ASSIGNMENT: Without further comment, state how many lines in the listing below contain the word "setAttribute".

AVAILABLE DATA:
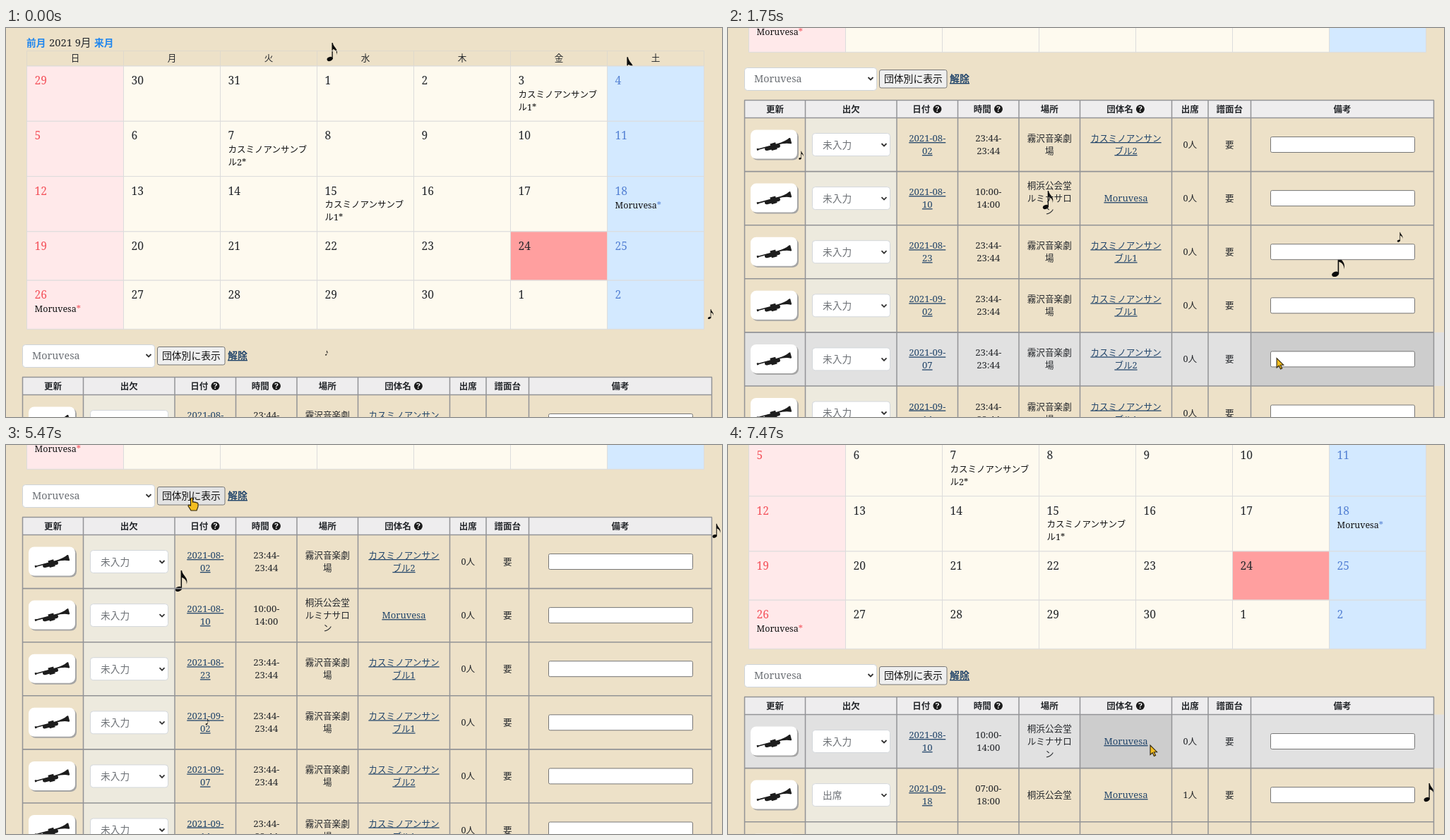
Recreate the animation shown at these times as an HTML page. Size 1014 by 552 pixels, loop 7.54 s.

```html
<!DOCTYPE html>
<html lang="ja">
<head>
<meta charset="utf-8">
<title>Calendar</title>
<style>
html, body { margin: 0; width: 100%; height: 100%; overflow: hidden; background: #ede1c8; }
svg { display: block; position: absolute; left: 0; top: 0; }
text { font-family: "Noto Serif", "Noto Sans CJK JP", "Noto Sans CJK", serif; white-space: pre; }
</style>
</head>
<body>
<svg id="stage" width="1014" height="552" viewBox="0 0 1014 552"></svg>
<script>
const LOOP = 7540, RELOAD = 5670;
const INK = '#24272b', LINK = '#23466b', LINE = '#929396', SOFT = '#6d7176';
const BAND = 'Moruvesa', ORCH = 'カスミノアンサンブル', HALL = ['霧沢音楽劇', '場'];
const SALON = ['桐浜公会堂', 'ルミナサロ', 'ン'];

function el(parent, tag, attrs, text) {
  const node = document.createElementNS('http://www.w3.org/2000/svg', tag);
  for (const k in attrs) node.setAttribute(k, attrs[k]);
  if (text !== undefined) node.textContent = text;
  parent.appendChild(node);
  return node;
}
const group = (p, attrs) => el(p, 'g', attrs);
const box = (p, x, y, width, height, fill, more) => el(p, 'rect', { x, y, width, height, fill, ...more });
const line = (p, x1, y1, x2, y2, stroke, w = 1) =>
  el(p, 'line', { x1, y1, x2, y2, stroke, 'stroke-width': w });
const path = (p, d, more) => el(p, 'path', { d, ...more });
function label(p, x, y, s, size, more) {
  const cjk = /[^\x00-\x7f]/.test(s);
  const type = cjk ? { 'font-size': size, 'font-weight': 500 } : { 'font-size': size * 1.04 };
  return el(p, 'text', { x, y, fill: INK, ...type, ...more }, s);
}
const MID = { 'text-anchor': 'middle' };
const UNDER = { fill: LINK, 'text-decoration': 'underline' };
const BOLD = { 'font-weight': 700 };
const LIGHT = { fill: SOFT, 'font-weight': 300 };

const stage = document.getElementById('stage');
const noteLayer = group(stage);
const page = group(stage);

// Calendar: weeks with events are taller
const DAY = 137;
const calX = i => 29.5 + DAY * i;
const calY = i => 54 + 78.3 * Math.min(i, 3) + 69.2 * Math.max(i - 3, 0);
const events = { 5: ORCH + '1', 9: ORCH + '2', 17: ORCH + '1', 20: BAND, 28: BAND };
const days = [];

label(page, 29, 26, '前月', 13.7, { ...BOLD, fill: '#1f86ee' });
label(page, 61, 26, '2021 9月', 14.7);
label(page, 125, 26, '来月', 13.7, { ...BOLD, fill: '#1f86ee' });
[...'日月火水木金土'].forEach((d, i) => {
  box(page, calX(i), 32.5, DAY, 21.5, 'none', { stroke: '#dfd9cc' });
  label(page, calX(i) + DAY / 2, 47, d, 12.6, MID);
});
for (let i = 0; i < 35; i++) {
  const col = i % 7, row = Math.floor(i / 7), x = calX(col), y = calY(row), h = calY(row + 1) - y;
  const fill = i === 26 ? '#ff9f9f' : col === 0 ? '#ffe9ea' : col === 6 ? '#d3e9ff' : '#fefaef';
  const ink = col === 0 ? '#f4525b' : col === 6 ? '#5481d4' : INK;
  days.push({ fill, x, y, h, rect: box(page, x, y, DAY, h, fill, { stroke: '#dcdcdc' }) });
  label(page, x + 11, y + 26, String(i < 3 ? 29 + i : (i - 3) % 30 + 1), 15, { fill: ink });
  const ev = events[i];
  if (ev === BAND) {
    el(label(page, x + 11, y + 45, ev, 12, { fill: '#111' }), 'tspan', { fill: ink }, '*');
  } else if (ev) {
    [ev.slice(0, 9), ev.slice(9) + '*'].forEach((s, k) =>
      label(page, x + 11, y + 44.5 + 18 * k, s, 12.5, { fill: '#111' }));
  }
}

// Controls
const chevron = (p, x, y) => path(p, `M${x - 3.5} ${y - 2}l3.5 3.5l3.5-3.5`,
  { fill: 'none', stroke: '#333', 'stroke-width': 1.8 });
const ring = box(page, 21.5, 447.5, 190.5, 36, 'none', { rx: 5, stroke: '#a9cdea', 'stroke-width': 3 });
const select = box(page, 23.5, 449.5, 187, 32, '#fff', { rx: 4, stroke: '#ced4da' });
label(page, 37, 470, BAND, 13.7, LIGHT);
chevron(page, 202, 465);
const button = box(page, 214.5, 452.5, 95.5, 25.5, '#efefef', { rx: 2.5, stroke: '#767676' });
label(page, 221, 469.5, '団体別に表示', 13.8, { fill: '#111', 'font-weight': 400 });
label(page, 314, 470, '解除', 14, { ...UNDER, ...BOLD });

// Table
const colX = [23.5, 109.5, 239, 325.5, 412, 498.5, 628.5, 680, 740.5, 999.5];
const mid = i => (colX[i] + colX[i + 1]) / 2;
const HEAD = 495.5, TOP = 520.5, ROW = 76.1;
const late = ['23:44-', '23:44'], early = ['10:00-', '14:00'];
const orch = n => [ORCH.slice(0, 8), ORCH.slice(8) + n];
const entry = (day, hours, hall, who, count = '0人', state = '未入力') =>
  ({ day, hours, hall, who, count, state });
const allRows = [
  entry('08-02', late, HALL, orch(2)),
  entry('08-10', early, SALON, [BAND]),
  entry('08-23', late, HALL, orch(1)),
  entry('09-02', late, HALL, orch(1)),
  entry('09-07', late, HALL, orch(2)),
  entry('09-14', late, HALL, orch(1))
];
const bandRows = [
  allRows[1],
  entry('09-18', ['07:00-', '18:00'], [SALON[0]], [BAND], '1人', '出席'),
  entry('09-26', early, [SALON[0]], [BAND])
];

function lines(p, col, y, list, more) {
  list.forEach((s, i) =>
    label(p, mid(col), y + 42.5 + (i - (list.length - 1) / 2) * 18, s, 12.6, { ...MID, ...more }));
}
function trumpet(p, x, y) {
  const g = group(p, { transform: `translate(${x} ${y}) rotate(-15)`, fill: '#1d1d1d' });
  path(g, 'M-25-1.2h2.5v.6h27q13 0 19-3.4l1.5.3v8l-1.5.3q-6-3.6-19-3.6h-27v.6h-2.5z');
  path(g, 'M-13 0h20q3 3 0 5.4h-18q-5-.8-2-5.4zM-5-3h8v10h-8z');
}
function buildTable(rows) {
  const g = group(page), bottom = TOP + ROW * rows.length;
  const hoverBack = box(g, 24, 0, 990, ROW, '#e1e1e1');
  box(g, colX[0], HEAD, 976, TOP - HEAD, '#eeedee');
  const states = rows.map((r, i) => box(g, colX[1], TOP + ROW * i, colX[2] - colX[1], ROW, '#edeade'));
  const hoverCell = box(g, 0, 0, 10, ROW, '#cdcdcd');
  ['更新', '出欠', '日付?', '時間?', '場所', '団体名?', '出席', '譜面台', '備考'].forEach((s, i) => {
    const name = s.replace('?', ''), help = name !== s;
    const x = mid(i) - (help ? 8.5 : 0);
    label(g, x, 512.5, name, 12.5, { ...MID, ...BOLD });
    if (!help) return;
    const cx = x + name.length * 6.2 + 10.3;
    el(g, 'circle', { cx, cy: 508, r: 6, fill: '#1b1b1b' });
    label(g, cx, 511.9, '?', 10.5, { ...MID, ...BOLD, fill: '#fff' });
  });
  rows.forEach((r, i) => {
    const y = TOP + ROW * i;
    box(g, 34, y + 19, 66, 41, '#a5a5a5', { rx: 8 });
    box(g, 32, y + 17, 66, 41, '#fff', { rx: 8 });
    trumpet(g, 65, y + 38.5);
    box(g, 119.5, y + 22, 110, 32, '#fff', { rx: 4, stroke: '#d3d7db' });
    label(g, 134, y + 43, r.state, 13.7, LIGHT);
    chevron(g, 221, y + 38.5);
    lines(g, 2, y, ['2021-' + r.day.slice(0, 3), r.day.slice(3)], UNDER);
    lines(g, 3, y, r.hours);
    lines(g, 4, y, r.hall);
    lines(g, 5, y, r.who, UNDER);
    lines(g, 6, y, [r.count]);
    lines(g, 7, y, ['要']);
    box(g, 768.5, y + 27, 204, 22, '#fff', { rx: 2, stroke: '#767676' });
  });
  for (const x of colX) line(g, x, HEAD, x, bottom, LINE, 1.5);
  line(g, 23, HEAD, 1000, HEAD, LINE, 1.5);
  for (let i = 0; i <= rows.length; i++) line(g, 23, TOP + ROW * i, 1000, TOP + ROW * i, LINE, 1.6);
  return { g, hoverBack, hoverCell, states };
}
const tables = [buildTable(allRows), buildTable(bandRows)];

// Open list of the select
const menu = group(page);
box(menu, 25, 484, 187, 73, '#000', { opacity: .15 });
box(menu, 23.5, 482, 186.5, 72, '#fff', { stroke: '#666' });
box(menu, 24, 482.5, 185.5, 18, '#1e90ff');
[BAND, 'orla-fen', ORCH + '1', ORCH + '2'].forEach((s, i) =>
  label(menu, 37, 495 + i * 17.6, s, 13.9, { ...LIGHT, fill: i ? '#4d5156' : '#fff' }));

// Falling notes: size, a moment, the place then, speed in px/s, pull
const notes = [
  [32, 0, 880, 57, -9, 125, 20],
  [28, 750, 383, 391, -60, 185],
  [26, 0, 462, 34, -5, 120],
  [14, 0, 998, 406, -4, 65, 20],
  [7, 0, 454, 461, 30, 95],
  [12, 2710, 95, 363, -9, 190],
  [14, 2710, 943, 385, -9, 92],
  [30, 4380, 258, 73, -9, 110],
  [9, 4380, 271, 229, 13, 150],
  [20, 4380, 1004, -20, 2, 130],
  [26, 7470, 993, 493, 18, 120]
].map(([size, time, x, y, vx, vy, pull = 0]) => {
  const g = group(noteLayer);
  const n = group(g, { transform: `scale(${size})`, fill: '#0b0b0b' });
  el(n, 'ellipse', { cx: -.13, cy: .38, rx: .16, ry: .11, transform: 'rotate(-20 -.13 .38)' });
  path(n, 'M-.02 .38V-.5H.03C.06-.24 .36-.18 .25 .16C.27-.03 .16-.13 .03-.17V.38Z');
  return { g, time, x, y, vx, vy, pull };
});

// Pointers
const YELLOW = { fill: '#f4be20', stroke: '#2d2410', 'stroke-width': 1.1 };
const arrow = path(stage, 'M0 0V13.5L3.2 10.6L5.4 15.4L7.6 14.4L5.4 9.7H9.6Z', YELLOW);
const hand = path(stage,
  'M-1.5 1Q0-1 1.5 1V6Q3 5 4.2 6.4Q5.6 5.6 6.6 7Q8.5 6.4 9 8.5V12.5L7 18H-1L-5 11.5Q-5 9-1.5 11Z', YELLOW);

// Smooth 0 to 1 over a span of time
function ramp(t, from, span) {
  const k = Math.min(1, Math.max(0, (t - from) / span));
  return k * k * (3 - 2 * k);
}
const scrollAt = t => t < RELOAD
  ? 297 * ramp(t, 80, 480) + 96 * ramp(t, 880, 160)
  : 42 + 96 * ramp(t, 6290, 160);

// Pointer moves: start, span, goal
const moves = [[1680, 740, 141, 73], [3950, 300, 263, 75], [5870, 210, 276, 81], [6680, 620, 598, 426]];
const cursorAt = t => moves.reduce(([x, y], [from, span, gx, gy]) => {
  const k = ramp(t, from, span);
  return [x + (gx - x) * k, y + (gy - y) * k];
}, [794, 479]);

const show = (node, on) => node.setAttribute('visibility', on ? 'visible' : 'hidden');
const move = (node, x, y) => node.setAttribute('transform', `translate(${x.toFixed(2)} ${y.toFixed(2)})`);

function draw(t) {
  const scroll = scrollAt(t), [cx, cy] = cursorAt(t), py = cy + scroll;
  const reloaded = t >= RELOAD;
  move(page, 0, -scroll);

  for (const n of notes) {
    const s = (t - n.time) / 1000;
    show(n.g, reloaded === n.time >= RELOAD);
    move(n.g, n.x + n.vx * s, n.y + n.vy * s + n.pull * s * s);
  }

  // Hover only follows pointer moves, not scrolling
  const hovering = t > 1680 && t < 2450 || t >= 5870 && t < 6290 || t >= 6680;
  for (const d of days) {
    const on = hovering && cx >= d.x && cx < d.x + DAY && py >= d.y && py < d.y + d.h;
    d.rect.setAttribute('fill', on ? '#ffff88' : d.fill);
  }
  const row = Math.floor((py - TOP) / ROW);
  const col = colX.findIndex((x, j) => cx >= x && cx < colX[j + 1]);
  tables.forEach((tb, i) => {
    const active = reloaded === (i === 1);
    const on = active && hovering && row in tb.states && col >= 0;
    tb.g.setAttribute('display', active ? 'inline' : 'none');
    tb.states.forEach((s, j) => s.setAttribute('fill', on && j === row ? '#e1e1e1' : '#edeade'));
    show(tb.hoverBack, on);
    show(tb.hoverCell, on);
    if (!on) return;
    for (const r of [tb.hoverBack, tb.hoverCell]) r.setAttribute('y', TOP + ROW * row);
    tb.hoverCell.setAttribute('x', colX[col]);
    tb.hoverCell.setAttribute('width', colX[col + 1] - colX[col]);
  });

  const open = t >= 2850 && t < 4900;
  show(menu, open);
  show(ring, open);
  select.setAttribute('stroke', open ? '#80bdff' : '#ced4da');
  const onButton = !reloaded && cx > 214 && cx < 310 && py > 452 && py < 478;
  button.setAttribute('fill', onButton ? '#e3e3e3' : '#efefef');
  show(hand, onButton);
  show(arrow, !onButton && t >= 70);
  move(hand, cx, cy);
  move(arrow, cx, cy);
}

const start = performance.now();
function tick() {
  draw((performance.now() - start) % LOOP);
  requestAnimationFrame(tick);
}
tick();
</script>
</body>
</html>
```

--

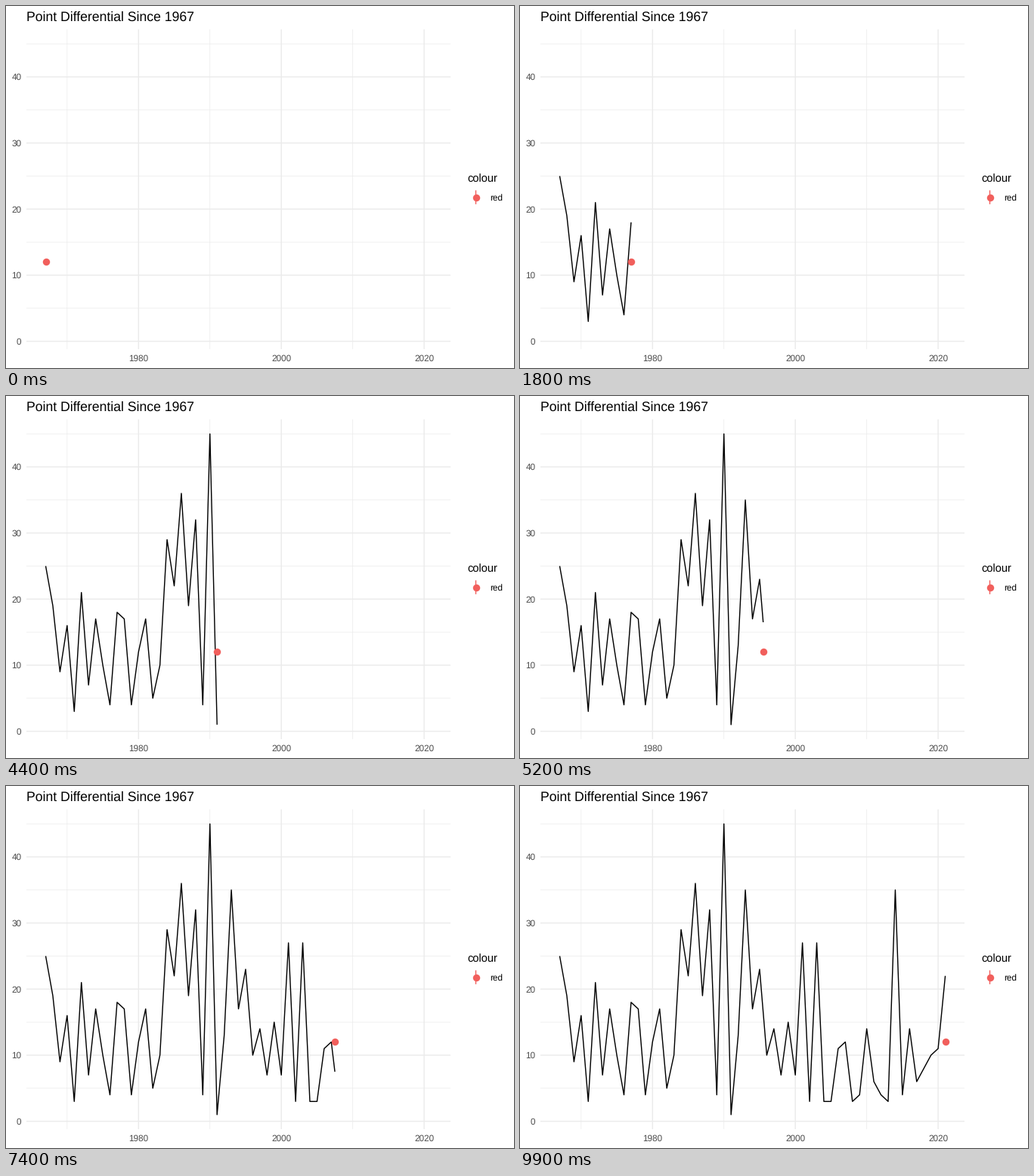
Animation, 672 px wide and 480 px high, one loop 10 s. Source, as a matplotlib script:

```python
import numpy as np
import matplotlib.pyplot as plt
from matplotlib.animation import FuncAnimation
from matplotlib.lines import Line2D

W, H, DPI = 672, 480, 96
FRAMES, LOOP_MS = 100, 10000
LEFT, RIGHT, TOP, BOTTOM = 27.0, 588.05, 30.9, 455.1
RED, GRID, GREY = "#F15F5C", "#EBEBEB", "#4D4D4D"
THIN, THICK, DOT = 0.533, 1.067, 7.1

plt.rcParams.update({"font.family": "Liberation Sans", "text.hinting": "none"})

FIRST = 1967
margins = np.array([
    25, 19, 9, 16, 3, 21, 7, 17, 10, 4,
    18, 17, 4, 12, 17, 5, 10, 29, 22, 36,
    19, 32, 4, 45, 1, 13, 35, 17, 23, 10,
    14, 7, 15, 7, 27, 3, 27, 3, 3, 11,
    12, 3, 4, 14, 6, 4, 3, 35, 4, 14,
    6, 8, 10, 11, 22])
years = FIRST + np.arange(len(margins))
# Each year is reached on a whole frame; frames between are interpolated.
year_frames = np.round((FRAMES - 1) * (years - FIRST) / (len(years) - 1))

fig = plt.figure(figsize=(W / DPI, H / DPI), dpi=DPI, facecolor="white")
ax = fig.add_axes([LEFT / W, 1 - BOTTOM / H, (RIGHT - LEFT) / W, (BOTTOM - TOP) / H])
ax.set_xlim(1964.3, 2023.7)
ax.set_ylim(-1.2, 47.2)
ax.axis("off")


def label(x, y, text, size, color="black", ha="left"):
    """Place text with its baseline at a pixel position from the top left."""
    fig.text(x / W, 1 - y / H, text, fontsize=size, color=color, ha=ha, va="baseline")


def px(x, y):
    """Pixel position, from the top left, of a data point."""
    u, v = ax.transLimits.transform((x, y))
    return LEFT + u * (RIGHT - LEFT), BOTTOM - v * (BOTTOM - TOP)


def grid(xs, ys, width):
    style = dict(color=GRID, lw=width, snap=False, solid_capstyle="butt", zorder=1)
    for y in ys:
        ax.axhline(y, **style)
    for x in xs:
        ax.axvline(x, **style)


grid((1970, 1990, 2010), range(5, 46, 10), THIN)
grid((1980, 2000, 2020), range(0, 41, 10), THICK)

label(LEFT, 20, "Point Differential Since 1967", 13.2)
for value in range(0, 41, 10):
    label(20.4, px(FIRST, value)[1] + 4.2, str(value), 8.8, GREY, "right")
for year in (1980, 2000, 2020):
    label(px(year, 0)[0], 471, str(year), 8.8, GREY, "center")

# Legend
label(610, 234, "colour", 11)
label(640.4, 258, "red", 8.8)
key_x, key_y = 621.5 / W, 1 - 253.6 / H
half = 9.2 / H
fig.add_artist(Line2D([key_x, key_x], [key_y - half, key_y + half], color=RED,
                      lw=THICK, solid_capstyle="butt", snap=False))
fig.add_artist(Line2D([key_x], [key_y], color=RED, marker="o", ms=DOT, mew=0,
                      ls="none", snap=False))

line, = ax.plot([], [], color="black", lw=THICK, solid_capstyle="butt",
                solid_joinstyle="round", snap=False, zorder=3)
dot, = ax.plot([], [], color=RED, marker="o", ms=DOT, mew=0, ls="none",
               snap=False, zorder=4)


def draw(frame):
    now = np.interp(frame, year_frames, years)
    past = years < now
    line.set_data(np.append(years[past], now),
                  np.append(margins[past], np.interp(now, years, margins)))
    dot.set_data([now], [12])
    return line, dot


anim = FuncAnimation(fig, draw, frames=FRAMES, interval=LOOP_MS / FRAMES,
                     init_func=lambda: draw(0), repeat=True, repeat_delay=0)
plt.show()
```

RESULT BELOW: 11